I have been a full-time tutor for about three months and this is the “test season”. It’s such a busy period for me that I realise I could not free up any weekday evenings or weekend mornings/afternoons to accompany the Mrs.
Simply put, I do find it especially hard/difficult to reject anxious parents’ requests to add lessons during exam periods.
However, other than the fact that I would like to spend more time with my wife, I definitely don’t mind putting in more hours at work. Which is a far cry from my employment days.
I have finally realised that I don’t dislike working; Heck, I might even enjoy it!
It’s just the (typical) office culture that I cannot stand.
What’s Wrong With The Office?
Mandatory hours and days
It does not matter how quickly or efficiently you complete your tasks. Unless it’s a public holiday, you’re sick or on leave, you HAVE to be in the office from 9am to 6pm on weekdays. 5 days a week.
That’s just too long for me. I tend to work in quick bursts of half an hour to an hour and to expect that kind of productivity over 8 hours is not realistic.
At the same time, I doubt many employers would be favourable if I were to ask for a shorter work day or a shorter work week in exchange for a lower pay. That kind of requests only exists for new mothers or folks approaching retirement. Granting that to a 30-year-old (who is supposed to be climbing furiously up the career ladder!) would be sending the wrong signal to all staff!
Requisite social interaction with bosses and subordinates
Maybe I have been blessed with benign work environments. Otherwise, there’s really little to explain how I always end up with so much free time on my hands in office. Well, to illustrate the point, this blog was born out of boredom in the cubicle.
I am efficient and productive but I doubt I am super at that.
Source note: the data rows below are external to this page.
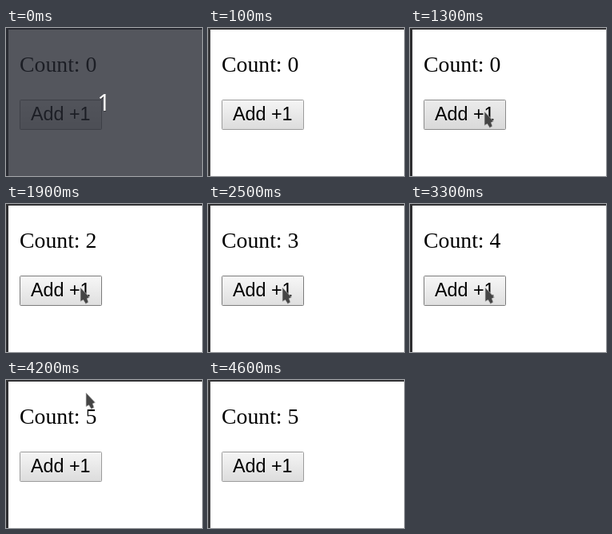
An HTML page for the animation above (4900 ms loop, 245 by 186 pixels).

```html
<!DOCTYPE html>
<html lang="en">
<head>
<meta charset="utf-8">
<title>Counter</title>
<style>
  html, body { margin: 0; width: 100%; height: 100%; overflow: hidden; background: #fff; }
  svg { display: block; }
  .serif { font: 27.75px "Liberation Serif", serif; }
  .sans { font: 23.33px "Liberation Sans", sans-serif; }
  .big { font: 500 29px "Noto Sans", sans-serif; text-anchor: middle; }
</style>
</head>
<body>
<svg width="245" height="186" viewBox="0 0 245 186">
  <defs>
    <linearGradient id="face" x2="0" y2="1">
      <stop id="top"/>
      <stop id="low" offset="1"/>
    </linearGradient>
  </defs>
  <rect width="245" height="186" fill="#fff"/>
  <rect width="245" height="2" fill="#343436"/>
  <rect id="edge" width="3" height="186"/>
  <text id="count" class="serif" x="17" y="55"></text>
  <rect id="button" x="17.5" y="90.5" width="102" height="37" rx="1" fill="url(#face)"/>
  <text class="sans" x="31" y="116">Add +1</text>
  <path id="cursor" d="M0 0V17.5L3.6 15.6L6.6 20.5L10 18.4L8.4 13.8L11.5 12.3Z"
        fill="#454545" stroke="#c8c8c8" stroke-width=".7" stroke-linejoin="round"/>
  <g id="shade">
    <rect width="245" height="186" fill="#242730" opacity=".78"/>
    <text class="big" x="123" y="105" fill="#222" opacity=".6">1</text>
    <text class="big" x="122.5" y="104" fill="#fff">1</text>
  </g>
</svg>
<script>
const LOOP = 4900;
const $ = id => document.getElementById(id);
const presses = [[1200, 1400], [1700, 1900], [2300, 2500], [3000, 3300], [3500, 3700]];
// time, x, y of the pointer tip
const path = [
  [500, 88, 165], [600, 91, 138], [700, 93, 116], [800, 93, 105],
  [2900, 94, 105], [4100, 96, 78], [4200, 100, 16], [4300]
];
// top, bottom and border of the button
const looks = {
  idle: ["#f5f5f5", "#dcdcdc", "#9c9c9c"],
  hover: ["#f7f7f7", "#dfdfdf", "#7c7c7c"],
  down: ["#ebebeb", "#d9d9d9", "#8c8c8c"]
};
const show = (el, on) => el.setAttribute("visibility", on ? "visible" : "hidden");

function draw(t) {
  show($("shade"), t < 100);
  $("count").textContent = "Count: " + presses.filter(p => t >= p[1]).length;

  const down = presses.some(([a, b]) => t >= a && t < b);
  const hover = t >= 700 && t < 4100;
  const [top, low, line] = looks[down ? "down" : hover ? "hover" : "idle"];
  $("top").setAttribute("stop-color", top);
  $("low").setAttribute("stop-color", low);
  $("button").setAttribute("stroke", line);
  $("edge").setAttribute("fill", t >= 1200 && t < 4600 ? "#2f2f31" : "#3b3b3d");

  const [, x, y] = path.filter(p => t >= p[0]).pop() || [];
  show($("cursor"), x !== undefined);
  if (x !== undefined) $("cursor").setAttribute("transform", `translate(${x} ${y})`);
}

const start = performance.now();
function tick() {
  draw((performance.now() - start) % LOOP);
  requestAnimationFrame(tick);
}
tick();
</script>
</body>
</html>
```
I reckon there are many employees out there with the same dilemma as me. But more often than not, the free time is channelled towards water cooler talk, chats with colleagues or worse, long-drawn meetings.
I am slightly reclusive, maybe even bordering on anti-social at work. During the last posting in my first organisation, I was simply not interested in the conversation topics of my co-workers. Barring a few lunches where I treated my subordinates, most of my lunch time was spent reading books at the Times bookstore.
An issue with superiors might also be present. In a corporate setting, we have to “obey” our reporting officers before we even know them, let alone respect them. I always cannot believe that even as an adult, I still have to “submit before the person has earned my respect”.
Autonomy over work
Not all work in an office is productive. In fact, sadly, it rarely is. Sometimes, even the supervisor knows it when she assigns me something her boss told her to do.
We knew the proposal would not go anywhere. But it seems the value of the back-breaking work was to get everyone to concur that this was not a worthwhile proposal to pursue. #corporatelogic
The thought of asking for more work to be done in a cubicle makes my stomach churn.
However, as a tutor, if I know a certain piece of work will not add value to a student’s learning, I shelve it immediately. There’s no one I really have to justify to. A simple, layman explanation to the parents/student would do.
You know you’re right when the student comes back with better results or if his learning attitude improves dramatically.
The autonomy you have over your own work is really quite exhilarating to me. One doesn’t waste time and effort pursuing tasks just to please the boss. If I were not a tutor, I probably might try my hand as a self-employed at another field. A financial advisor or a hawker, who knows?
I might voluntarily go back to an office if these 3 factors are addressed. Otherwise, I hope I won’t have to step in as an employee ever again.